▶ [Exercise prompt]: A line below contains "279 L452 277", and a later one contains "L403.500 357 L402". Repeat both, with every line between them, exactly.
** Records for processing follows **
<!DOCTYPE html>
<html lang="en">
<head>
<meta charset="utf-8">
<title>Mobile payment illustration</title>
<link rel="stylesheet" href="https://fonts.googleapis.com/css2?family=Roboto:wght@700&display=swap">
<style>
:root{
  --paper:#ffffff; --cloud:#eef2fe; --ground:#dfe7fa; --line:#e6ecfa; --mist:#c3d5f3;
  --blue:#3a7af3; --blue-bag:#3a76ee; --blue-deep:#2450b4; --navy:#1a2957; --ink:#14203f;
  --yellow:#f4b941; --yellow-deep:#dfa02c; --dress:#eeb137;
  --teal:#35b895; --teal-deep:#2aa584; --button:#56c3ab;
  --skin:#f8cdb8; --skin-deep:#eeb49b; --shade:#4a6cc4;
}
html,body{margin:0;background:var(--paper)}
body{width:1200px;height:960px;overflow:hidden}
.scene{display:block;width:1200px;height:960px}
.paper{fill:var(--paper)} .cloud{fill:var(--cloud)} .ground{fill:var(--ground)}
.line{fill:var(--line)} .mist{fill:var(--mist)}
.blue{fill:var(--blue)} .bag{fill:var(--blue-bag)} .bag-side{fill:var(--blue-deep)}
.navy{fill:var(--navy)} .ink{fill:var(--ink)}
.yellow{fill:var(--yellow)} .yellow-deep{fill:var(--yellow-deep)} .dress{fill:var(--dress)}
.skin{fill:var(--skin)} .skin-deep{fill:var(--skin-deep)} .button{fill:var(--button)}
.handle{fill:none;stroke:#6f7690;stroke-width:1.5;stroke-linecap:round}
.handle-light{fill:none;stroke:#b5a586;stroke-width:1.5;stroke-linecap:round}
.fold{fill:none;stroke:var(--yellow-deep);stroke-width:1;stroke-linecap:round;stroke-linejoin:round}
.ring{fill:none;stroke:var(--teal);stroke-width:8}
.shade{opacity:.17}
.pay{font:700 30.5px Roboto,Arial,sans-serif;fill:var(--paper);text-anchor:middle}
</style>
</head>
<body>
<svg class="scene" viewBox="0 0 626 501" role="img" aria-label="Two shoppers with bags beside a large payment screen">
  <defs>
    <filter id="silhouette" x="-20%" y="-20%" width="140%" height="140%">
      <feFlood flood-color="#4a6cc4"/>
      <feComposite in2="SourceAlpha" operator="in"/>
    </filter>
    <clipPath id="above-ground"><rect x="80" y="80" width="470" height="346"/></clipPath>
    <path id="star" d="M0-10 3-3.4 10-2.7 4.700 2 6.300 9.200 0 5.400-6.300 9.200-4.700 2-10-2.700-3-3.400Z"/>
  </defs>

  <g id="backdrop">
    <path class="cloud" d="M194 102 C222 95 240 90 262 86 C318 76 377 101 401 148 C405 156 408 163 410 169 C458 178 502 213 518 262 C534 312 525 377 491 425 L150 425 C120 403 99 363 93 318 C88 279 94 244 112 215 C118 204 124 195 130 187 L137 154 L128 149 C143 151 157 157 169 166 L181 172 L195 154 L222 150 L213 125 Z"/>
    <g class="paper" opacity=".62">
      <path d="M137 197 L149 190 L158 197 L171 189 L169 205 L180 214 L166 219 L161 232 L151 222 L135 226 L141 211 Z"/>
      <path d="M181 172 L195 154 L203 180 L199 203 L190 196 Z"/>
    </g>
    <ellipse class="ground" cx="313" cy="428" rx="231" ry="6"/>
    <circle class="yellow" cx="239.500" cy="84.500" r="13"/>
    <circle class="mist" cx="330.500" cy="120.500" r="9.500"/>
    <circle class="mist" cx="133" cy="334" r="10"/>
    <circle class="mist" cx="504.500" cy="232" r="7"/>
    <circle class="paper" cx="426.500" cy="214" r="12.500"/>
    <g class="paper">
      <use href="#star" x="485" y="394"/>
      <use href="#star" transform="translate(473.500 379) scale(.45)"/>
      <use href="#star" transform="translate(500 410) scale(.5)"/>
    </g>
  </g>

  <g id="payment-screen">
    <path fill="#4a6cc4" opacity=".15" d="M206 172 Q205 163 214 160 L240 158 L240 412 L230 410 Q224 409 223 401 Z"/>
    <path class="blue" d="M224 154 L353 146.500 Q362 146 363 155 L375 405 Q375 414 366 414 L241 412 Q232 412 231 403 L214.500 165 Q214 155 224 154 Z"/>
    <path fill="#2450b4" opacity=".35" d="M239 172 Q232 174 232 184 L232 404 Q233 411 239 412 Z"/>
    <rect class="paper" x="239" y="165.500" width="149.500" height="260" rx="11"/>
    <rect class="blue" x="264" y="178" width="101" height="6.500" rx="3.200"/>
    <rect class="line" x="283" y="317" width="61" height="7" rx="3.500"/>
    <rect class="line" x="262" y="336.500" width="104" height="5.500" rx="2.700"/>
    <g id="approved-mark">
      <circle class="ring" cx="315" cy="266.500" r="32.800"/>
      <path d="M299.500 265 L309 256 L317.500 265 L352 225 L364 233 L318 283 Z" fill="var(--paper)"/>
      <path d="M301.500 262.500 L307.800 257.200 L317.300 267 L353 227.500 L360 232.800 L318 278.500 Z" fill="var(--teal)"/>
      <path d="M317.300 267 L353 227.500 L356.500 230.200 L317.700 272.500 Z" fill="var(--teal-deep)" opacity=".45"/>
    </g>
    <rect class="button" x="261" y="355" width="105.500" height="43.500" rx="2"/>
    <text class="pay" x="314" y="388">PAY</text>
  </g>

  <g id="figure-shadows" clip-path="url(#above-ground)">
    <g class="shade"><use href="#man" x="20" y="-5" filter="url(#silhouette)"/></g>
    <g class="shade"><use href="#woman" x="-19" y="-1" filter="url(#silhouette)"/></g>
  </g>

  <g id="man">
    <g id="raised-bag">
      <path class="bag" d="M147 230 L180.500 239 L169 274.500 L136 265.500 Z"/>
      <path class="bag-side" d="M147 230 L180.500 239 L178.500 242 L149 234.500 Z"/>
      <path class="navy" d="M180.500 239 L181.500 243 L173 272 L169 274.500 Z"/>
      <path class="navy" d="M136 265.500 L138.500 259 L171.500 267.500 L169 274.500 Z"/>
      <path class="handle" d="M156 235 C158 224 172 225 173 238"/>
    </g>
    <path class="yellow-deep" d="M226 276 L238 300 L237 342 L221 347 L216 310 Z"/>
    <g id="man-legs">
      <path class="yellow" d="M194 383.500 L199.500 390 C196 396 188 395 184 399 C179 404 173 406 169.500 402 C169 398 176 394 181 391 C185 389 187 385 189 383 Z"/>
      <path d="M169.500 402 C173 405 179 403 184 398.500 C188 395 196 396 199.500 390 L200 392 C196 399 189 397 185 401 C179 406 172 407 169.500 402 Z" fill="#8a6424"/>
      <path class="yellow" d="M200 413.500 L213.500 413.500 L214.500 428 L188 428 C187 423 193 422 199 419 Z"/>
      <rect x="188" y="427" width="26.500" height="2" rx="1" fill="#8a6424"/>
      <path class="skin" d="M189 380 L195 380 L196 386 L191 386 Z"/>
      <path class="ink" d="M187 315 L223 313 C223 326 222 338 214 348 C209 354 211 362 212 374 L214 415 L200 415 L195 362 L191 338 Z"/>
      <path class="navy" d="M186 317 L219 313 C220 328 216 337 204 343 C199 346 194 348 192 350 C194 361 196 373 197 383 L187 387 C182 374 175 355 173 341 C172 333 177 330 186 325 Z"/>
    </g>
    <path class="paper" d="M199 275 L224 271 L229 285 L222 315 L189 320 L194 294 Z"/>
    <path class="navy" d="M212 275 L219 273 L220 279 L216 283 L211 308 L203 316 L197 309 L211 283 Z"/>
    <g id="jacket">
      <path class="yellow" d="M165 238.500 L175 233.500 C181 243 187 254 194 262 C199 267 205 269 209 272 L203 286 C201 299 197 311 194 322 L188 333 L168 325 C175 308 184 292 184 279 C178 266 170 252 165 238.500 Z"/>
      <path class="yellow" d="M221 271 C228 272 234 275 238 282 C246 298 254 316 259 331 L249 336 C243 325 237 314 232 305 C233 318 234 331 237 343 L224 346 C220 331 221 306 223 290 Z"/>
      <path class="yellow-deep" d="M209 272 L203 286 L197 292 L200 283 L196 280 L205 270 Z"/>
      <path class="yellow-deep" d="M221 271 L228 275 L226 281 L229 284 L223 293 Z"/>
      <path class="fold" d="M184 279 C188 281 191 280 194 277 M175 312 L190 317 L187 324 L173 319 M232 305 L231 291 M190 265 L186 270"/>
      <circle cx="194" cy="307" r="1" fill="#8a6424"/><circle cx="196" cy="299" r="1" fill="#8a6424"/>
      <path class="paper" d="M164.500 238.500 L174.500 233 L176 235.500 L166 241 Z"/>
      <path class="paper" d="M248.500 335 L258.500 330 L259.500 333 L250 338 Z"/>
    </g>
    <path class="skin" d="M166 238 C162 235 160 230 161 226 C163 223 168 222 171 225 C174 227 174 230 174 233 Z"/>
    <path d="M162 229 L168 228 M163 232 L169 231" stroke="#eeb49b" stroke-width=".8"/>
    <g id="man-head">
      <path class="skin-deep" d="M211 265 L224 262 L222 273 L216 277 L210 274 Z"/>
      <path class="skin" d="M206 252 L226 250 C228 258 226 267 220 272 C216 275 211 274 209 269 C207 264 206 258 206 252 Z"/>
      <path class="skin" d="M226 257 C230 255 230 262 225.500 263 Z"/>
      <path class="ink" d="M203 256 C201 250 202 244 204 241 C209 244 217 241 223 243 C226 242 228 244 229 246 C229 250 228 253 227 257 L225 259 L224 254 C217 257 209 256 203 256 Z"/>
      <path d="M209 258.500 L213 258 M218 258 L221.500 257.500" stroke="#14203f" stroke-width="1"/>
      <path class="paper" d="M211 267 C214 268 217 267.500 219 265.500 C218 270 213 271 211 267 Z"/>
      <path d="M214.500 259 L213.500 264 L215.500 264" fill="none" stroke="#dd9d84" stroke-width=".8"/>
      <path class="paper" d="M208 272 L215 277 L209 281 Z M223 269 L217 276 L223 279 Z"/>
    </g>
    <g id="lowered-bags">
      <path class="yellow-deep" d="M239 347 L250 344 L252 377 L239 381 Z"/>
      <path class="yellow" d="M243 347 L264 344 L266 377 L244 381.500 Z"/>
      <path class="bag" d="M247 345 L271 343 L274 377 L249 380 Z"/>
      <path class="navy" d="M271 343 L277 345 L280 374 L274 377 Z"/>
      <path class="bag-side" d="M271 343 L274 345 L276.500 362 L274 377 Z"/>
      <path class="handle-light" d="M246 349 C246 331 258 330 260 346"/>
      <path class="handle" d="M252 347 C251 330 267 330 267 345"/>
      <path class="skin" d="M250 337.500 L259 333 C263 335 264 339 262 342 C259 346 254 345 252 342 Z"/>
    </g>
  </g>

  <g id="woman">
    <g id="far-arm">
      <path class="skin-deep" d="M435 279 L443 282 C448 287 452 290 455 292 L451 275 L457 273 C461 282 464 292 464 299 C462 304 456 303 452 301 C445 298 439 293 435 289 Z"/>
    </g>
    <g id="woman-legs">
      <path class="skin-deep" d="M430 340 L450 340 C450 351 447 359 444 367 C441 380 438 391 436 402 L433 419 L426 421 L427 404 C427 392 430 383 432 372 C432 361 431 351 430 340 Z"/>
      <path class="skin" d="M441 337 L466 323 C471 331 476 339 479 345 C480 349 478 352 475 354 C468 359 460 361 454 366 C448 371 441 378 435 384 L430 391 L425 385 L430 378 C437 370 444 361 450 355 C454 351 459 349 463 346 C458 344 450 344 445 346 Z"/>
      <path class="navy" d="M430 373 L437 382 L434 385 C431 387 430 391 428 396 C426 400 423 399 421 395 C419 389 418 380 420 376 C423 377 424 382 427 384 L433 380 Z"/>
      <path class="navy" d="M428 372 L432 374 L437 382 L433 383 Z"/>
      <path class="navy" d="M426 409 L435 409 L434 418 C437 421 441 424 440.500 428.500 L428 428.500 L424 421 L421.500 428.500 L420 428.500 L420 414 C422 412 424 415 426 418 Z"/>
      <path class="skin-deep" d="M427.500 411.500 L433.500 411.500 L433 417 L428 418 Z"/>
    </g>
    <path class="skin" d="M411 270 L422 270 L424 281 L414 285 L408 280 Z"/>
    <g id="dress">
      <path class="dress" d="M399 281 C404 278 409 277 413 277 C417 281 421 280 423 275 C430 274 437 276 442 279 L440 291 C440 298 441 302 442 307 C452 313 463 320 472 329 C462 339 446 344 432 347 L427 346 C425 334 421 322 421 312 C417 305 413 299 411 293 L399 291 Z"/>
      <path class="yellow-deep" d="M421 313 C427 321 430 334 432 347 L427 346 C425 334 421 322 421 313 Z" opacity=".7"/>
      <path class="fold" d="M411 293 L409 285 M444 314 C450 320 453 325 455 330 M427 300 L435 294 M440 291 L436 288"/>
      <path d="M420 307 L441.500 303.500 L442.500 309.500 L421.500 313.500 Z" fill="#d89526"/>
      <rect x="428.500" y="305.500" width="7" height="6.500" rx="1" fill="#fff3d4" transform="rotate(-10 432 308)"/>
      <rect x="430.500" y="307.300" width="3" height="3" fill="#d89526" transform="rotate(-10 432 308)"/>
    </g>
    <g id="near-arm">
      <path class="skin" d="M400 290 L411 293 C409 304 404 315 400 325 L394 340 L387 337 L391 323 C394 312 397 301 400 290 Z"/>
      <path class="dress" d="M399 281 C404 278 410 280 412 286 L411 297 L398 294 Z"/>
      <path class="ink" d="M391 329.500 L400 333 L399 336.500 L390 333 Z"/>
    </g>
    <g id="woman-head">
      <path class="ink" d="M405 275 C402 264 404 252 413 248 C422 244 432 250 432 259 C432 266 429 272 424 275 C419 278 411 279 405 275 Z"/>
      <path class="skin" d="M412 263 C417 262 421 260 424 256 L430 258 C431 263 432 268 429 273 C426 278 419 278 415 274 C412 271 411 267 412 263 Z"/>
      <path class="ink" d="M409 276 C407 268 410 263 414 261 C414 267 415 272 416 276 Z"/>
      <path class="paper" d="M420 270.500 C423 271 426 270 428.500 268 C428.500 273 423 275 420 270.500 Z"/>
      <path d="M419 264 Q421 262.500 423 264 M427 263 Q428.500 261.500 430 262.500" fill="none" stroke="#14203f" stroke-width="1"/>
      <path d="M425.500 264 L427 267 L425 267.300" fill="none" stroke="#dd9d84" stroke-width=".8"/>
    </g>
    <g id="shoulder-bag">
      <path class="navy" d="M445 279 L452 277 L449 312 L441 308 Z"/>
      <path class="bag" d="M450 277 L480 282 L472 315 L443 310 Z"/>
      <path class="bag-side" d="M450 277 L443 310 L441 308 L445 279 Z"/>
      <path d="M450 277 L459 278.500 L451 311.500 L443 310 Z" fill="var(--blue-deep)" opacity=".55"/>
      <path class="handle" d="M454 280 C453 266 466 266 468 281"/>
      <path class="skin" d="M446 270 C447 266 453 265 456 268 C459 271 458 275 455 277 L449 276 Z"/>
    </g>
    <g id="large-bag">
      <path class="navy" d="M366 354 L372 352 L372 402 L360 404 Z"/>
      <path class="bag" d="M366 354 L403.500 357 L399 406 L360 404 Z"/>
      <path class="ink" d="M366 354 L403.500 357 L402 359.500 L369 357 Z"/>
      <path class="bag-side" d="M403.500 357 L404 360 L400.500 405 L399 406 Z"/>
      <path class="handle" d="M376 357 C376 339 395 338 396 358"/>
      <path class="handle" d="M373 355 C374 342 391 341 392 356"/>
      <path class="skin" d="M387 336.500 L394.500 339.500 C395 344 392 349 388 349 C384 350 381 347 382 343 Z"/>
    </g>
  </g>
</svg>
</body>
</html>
** End of Records for processing **
▶ [Task response]:
      <path class="navy" d="M445 279 L452 277 L449 312 L441 308 Z"/>
      <path class="bag" d="M450 277 L480 282 L472 315 L443 310 Z"/>
      <path class="bag-side" d="M450 277 L443 310 L441 308 L445 279 Z"/>
      <path d="M450 277 L459 278.500 L451 311.500 L443 310 Z" fill="var(--blue-deep)" opacity=".55"/>
      <path class="handle" d="M454 280 C453 266 466 266 468 281"/>
      <path class="skin" d="M446 270 C447 266 453 265 456 268 C459 271 458 275 455 277 L449 276 Z"/>
    </g>
    <g id="large-bag">
      <path class="navy" d="M366 354 L372 352 L372 402 L360 404 Z"/>
      <path class="bag" d="M366 354 L403.500 357 L399 406 L360 404 Z"/>
      <path class="ink" d="M366 354 L403.500 357 L402 359.500 L369 357 Z"/>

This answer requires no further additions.